[Recorded data]
——————

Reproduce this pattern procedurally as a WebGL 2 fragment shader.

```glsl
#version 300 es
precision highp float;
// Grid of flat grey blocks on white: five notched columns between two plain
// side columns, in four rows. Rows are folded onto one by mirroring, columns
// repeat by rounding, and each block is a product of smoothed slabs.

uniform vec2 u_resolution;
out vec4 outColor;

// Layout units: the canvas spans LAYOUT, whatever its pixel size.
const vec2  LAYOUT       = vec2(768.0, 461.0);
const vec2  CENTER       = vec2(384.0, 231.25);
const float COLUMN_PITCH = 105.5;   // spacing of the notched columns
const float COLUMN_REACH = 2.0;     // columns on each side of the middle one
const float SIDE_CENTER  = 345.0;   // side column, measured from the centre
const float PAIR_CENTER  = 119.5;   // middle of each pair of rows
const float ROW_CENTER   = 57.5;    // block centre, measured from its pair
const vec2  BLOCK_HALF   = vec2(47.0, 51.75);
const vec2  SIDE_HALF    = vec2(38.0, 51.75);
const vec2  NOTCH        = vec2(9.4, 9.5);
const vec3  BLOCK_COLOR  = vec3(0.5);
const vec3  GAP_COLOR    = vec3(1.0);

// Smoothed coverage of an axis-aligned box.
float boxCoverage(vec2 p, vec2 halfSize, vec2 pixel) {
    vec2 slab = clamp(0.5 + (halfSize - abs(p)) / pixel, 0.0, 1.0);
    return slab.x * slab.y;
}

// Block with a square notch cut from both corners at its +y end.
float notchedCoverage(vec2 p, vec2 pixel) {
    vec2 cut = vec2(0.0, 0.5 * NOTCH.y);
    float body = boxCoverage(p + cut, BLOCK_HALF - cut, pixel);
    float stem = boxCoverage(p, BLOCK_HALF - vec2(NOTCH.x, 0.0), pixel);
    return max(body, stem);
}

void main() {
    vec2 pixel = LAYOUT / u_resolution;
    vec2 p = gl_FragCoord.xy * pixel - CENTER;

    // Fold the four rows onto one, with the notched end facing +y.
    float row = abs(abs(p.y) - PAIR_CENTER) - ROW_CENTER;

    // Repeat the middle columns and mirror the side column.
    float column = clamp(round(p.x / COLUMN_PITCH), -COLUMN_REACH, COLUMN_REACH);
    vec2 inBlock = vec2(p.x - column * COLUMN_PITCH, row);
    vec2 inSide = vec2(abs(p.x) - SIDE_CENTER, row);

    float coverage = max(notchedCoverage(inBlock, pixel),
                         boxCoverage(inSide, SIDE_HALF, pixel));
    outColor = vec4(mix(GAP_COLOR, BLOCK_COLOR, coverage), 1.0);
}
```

——————

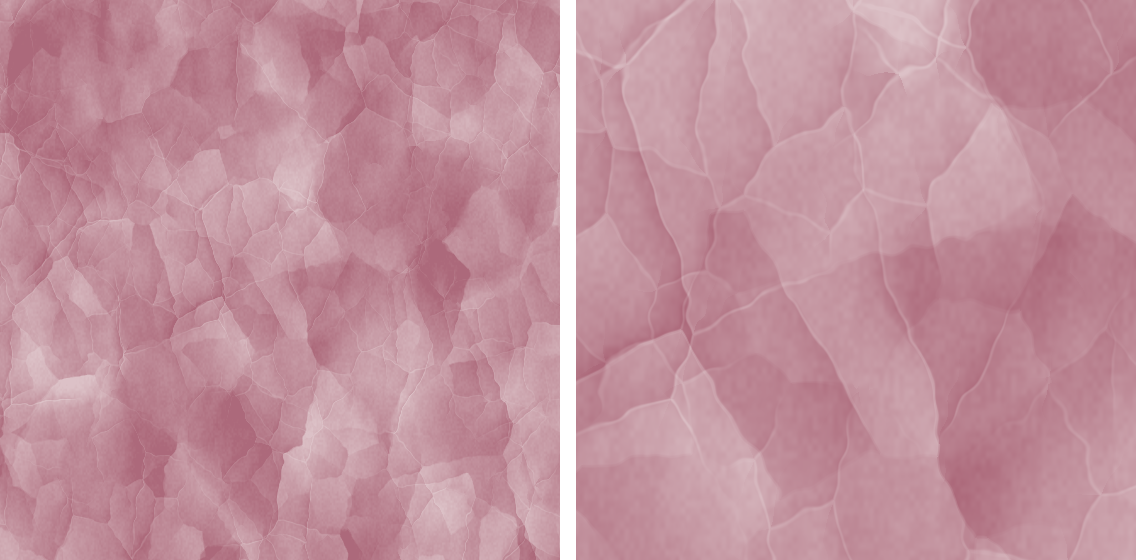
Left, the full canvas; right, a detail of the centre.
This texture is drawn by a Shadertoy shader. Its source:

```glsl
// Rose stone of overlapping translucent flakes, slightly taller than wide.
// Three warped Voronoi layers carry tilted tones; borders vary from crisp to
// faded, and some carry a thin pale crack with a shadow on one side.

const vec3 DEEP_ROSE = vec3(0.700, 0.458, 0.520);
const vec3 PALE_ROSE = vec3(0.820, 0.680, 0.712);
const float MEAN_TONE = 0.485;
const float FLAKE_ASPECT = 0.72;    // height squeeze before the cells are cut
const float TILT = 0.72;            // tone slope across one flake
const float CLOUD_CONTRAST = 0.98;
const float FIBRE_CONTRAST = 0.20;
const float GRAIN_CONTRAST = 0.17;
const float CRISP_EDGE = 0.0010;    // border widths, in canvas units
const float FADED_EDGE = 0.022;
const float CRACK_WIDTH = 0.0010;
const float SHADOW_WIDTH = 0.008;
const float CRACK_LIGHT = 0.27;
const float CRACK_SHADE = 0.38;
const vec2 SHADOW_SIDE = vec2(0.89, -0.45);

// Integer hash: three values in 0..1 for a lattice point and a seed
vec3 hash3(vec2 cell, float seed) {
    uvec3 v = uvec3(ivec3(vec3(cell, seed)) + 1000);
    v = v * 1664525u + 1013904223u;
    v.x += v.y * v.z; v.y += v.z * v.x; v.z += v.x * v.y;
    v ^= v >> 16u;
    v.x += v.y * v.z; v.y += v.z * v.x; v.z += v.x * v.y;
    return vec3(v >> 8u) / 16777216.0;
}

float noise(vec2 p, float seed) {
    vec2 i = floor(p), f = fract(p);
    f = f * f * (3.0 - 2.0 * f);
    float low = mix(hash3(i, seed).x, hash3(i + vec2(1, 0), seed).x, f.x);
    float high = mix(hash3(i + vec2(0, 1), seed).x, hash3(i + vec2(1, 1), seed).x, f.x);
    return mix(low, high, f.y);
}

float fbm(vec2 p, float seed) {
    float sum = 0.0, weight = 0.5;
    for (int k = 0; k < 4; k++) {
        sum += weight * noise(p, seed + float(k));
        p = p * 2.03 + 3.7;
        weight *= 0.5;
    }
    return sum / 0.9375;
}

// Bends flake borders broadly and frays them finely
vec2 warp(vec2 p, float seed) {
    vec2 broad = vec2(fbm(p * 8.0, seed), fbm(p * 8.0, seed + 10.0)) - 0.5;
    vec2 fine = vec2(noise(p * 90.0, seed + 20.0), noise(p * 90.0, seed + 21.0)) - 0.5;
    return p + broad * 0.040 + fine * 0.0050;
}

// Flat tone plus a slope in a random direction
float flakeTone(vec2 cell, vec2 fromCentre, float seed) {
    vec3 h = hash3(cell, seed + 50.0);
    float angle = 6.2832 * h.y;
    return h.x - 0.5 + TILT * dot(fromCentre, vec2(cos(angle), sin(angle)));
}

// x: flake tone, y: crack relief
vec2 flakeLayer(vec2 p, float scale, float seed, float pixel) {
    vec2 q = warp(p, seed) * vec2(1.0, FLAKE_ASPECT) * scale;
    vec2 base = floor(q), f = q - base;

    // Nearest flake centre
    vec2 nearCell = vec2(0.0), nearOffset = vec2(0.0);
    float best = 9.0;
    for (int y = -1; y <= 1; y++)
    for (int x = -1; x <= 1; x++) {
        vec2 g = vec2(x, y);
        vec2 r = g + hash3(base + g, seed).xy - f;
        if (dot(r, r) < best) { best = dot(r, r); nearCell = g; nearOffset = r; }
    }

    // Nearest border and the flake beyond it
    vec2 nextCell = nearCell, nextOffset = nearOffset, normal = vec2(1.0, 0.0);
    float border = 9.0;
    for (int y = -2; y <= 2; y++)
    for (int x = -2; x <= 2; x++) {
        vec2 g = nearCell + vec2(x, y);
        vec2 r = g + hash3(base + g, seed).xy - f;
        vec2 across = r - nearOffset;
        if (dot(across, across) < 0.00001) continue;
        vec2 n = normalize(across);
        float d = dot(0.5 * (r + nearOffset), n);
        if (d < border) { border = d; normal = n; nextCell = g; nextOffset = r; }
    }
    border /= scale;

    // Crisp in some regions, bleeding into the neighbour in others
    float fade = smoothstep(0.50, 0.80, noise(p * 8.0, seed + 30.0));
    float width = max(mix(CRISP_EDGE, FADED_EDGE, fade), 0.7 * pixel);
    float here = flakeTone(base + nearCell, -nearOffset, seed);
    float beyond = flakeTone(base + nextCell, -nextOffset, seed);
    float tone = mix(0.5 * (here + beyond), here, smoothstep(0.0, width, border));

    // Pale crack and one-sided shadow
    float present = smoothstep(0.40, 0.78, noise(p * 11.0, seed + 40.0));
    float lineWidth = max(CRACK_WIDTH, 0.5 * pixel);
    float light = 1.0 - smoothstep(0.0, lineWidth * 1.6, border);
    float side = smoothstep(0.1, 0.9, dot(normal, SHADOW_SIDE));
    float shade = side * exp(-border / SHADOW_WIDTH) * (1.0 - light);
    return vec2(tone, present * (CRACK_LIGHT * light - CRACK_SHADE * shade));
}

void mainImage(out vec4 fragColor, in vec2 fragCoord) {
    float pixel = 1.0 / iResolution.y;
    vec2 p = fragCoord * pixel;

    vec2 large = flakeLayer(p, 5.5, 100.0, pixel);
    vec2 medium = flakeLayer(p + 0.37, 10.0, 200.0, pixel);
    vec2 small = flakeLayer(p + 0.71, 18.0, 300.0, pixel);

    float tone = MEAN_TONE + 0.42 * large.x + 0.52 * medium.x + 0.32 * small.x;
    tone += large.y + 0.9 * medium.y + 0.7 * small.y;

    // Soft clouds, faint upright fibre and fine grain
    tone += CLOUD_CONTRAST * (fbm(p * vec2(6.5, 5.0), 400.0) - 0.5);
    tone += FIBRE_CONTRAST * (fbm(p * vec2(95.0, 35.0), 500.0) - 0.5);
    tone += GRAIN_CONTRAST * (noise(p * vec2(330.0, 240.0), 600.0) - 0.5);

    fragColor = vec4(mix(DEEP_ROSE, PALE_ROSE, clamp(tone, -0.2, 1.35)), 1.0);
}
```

——————

▸ **Directions for this task**
State how many lines of the data contain the word "columns". Nothing besides the number belongs in the reply.

▸ **Written reply**
5